dioxide that people expel when they talk. Mosquitoes are also attracted to people
by heat and odor.
While at Walter Reed, Steele said she was planning a study to use recorded human voices
to see whether the sound alone attracted mosquitoes. But she and McDermott left there
to come to Arkansas before the study was launched.
Steele said she hopes to be able to pick that project up again next summer.
Primarily, mosquitoes use their hearing to locate mates, McDermott said. They can
differentiate species and sex by the sound of wingbeats. That opens the door for research
Much of the ongoing research into mosquito hearing focuses on how it can be used by
entomologists to monitor populations, McDermott said.
Programs to reduce mosquito-borne diseases have used sterile males, males that bear
only non-viable offspring, and a bacterium that prevents Aedes egypti mosquitoes from carrying dengue fever. McDermott said audible traps could help scientists
monitor those specific males to determine their survival in the wild.
“Trapping and monitoring is the biggest use for understanding and using mosquito hearing,”
McDermott said. “What we want to know is do we have survival … is the trait surviving
in the population?”
Researchers cited in their survey paper used live recordings and synthesized versions
of female wingbeats from specific species to test their usefulness in monitoring the
males, Steele said.
Audible traps offer advantages over other types of mosquito traps, Steele said. Using
the wingbeats of specific female mosquitoes allows researchers to target males of
specific species. The reverse is also true for studies where females of given species
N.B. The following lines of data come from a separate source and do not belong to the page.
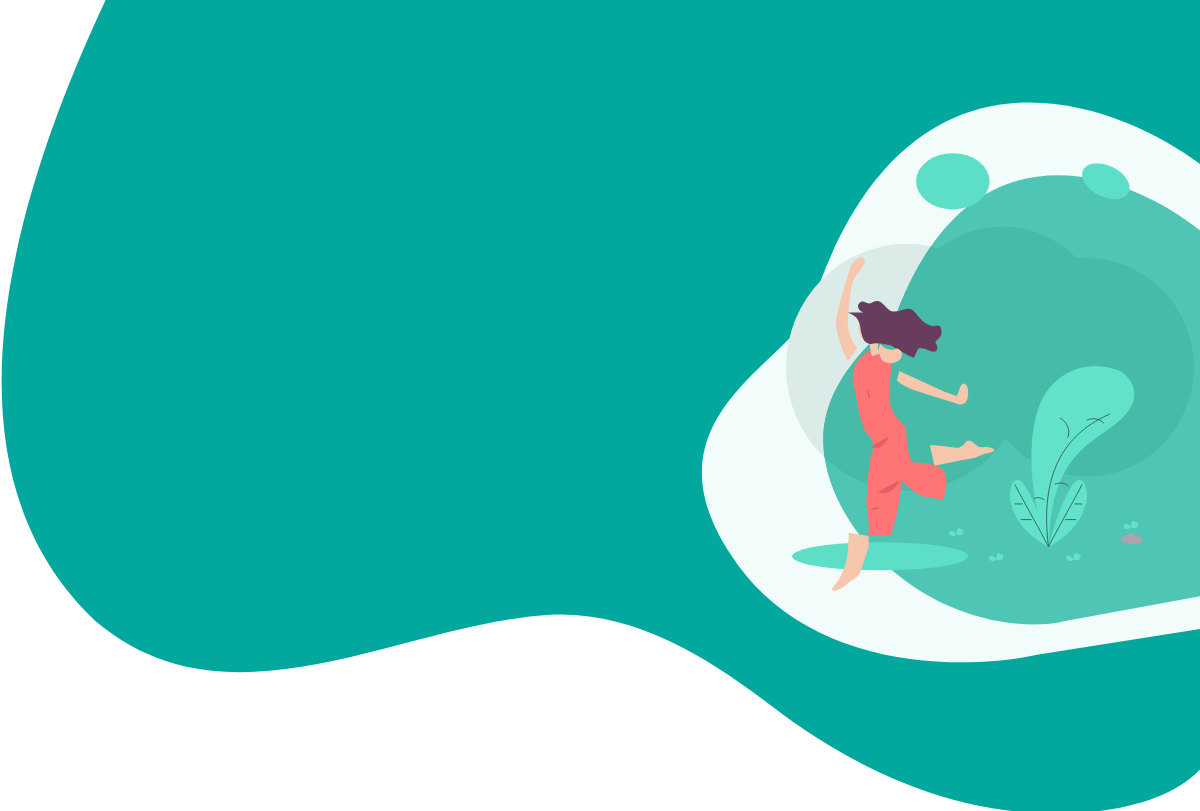
<!DOCTYPE html>
<html lang="en">
<head>
<meta charset="utf-8">
<title>Dancing in the Garden</title>
<style>
:root{
  --page:#ffffff;
  --teal:#02a89d;
  --mist:#f2fdfb;
  --lagoon:#4fc6b4;
  --shade-light:#dbece8;
  --shade-dark:#46bba8;
  --mint:#5ddec6;
  --leaf:#61e2c9;
  --skin:#f6c6ad;
  --dress:#ff7474;
  --dress-fold:#e45f63;
  --hair:#683c5c;
  --stone:#a9a4ad;
  --line:#2f4a48;
}
html,body{margin:0;padding:0;width:1200px;height:811px;overflow:hidden;background:var(--page);}
.artboard{display:block;width:1200px;height:811px;}
</style>
</head>
<body>
<svg class="artboard" viewBox="0 0 1568 1038" preserveAspectRatio="none" role="img" aria-label="Woman dancing barefoot in a garden bubble">
  <defs>
    <clipPath id="lagoon-clip">
      <path d="M1568 295C1480 225 1270 140 1170 405C1130 450 1030 520 1100 650C1180 790 1330 810 1390 795L1568 763Z"/>
    </clipPath>
    <g id="shade-forms">
      <circle cx="1185" cy="470" r="158"/>
      <circle cx="1310" cy="425" r="135"/>
      <circle cx="1420" cy="470" r="140"/>
    </g>
    <g id="sprout">
      <path d="M0 0c-4-6-10-6-10-2s6 6 10 2zM0 0c2-7 9-9 9-4s-5 6-9 4zM0 0c-1-8 4-10 5-7s-2 6-5 7z" fill="var(--leaf)"/>
    </g>
    <g id="leaf-fan">
      <path d="M0 0C-20-10-45-30-50-60C-52-80-44-90-36-84C-26-76-10-40 0 0Z" fill="var(--leaf)"/>
      <path d="M0 0C-10-20-28-50-44-80M-22-35h-14M-34-55h-10" stroke="var(--line)" stroke-width="1" fill="none"/>
    </g>
  </defs>

  <path class="backdrop" fill="var(--teal)" d="M138 0H1568V985C1520 1035 1420 1045 1350 1040C1230 1035 1110 980 1010 905C930 845 830 780 715 787C520 800 300 940 125 795C-60 625-20 330 138 0Z"/>

  <path class="garden-bubble" fill="var(--mist)" d="M1568 210C1460 130 1180 20 1058 400C1020 470 840 540 955 710C1050 855 1250 860 1355 838L1568 805Z"/>

  <use href="#shade-forms" fill="var(--shade-light)"/>
  <path class="lagoon" fill="var(--lagoon)" d="M1568 295C1480 225 1270 140 1170 405C1130 450 1030 520 1100 650C1180 790 1330 810 1390 795L1568 763Z"/>
  <use href="#shade-forms" fill="var(--shade-dark)" clip-path="url(#lagoon-clip)"/>

  <ellipse cx="1245" cy="232" rx="48" ry="36" fill="var(--mint)"/>
  <ellipse cx="1445" cy="232" rx="33" ry="20" transform="rotate(25 1445 232)" fill="var(--mint)"/>
  <ellipse cx="1150" cy="712" rx="115" ry="18" fill="var(--mint)"/>

  <g class="plant">
    <path d="M1370 700C1345 640 1340 560 1360 515C1375 480 1415 460 1455 472C1475 476 1490 500 1478 520C1468 540 1445 550 1420 570C1390 595 1372 630 1370 700Z" fill="var(--leaf)"/>
    <path d="M1370 700C1360 620 1380 560 1450 530M1395 560c4-8 0-20-10-25M1420 538c8-4 18-2 22 4M1378 620c6-3 14-2 18 2M1365 640c-4-3-10-4-14-2" stroke="var(--line)" stroke-width="1" fill="none"/>
    <use href="#leaf-fan" x="1370" y="700"/>
    <use href="#leaf-fan" transform="translate(1370 700) scale(-1 1)"/>
  </g>
  <use href="#sprout" x="1250" y="684"/>
  <use href="#sprout" x="1302" y="716"/>
  <use href="#sprout" x="1403" y="716"/>
  <use href="#sprout" x="1478" y="675"/>
  <path d="M1465 690c4-8 20-10 25-2l4 6c-6 4-28 2-30-2z" fill="var(--stone)"/>

  <g class="dancer">
    <path d="M1135 700l-10 30c-2 8-8 10-16 16c-6 6-20 14-22 8c4-6 10-12 14-22c6-12 8-30 8-50l26 4z" fill="var(--skin)"/>
    <path d="M1215 570c20 0 30 4 38 3c8-2 8-10 14-9c8 2 8 10 20 8c8 0 14 3 12 5c-6 4-12 3-18 6c-8 4-14 4-20 5l-40 8z" fill="var(--skin)"/>
    <path d="M1112 340c6-10 14-14 18-8c2 6-8 16-14 24c-6 14-6 34-8 50c-2 14 4 30 12 40l-12 16c-8-14-14-30-16-50c4-24 12-48 20-72z" fill="var(--skin)"/>
    <path d="M1175 475l45 20c8 4 18 8 30 12c4-6 4-16 10-16c6 2 6 14 4 20c-2 6-8 8-12 6l-40-12c-10-4-26-6-40-18z" fill="var(--skin)"/>
    <path d="M1138 448c-20 8-28 30-22 48c4 16 6 36 12 50c4 12 12 14 14 24c-8 20-8 50-10 70c0 14 6 36 2 44l30 2c6-20 12-40 14-70c10 6 18 20 34 20l20 4c4-10 8-30 0-38c-10-10-30-10-40-10c-6-10-8-30-8-44c-8-10-22-20-22-40c-2-18 6-34 0-50c-8-10-14-12-24-10z" fill="var(--dress)"/>
    <path d="M1140 572c8-6 16-8 20-12c-4 8-10 14-20 12zM1150 630c8-6 16-8 24-14c-6 10-14 16-24 14zM1138 652l10-2M1134 500l2 10" stroke="var(--dress-fold)" stroke-width="2" fill="var(--dress-fold)"/>
    <path d="M1136 440c2 10 2 14 4 16l10-4c-2-4-4-8-2-14z" fill="var(--skin)"/>
    <circle cx="1142" cy="420" r="20" fill="var(--skin)"/>
    <path d="M1128 400c-10-4-8-14 0-14c6 2 8 4 14 0c10-4 16 10 22 12c10 4 20-8 30 0c6 6 10 14 20 18c8 4 14-4 16 6c2 10-6 12-8 16c4 6 4 12-2 12c-6 0-12-6-20-4l-6 12c-10-4-20-10-30-16c-8-2-20-4-24-2c-12 2-14-10-16-22c-2-10-6-14-16-18z" fill="var(--hair)"/>
    <path d="M1150 440c4 6 14 10 22 6c8 2 8 10 4 14c-6 6-16 6-22 2c-4-4-8-12-4-22z" fill="var(--skin)"/>
  </g>
</svg>
</body>
</html>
Testing the use of recorded and synthesized mosquito sounds presents certain challenges,
Steele said. The research requires the sounds to be played in areas where the mosquito
populations exist, which are often where people live.
“People don’t want to hear constant mosquito buzzing,” McDermott said. “It limits
places and times where we can use them.”
The wingbeats of potential mates may be sweet to the mosquitoes, but humans prefer
to leave them off their sounds of summer playlists.
To learn more about Division of Agriculture research, visit the Arkansas Agricultural
Experiment Station website: https://aaes.uada.edu/. Follow us on Twitter at @ArkAgResearch.
To learn more about the Division of Agriculture, visit https://uada.edu/. Follow us on Twitter at @AgInArk.
About the Division of Agriculture
The University of Arkansas System Division of Agriculture’s mission is to strengthen
agriculture, communities, and families by connecting trusted research to the adoption
of best practices. Through the Agricultural Experiment Station and the Cooperative
Extension Service, the Division of Agriculture conducts research and extension work
within the nation’s historic land grant education system.
The Division of Agriculture is one of 20 entities within the University of Arkansas
System. It has offices in all 75 counties in Arkansas and faculty on five system campuses.
The University of Arkansas System Division of Agriculture offers all its Extension
and Research programs and services without regard to race, color, sex, gender identity,
sexual orientation, national origin, religion, age, disability, marital or veteran
status, genetic information, or any other legally protected status, and is an Affirmative
Action/Equal Opportunity Employer.
Media Contact: Fred MillerU of A System Division of AgricultureArkansas Agricultural Experiment Station(479) email@example.com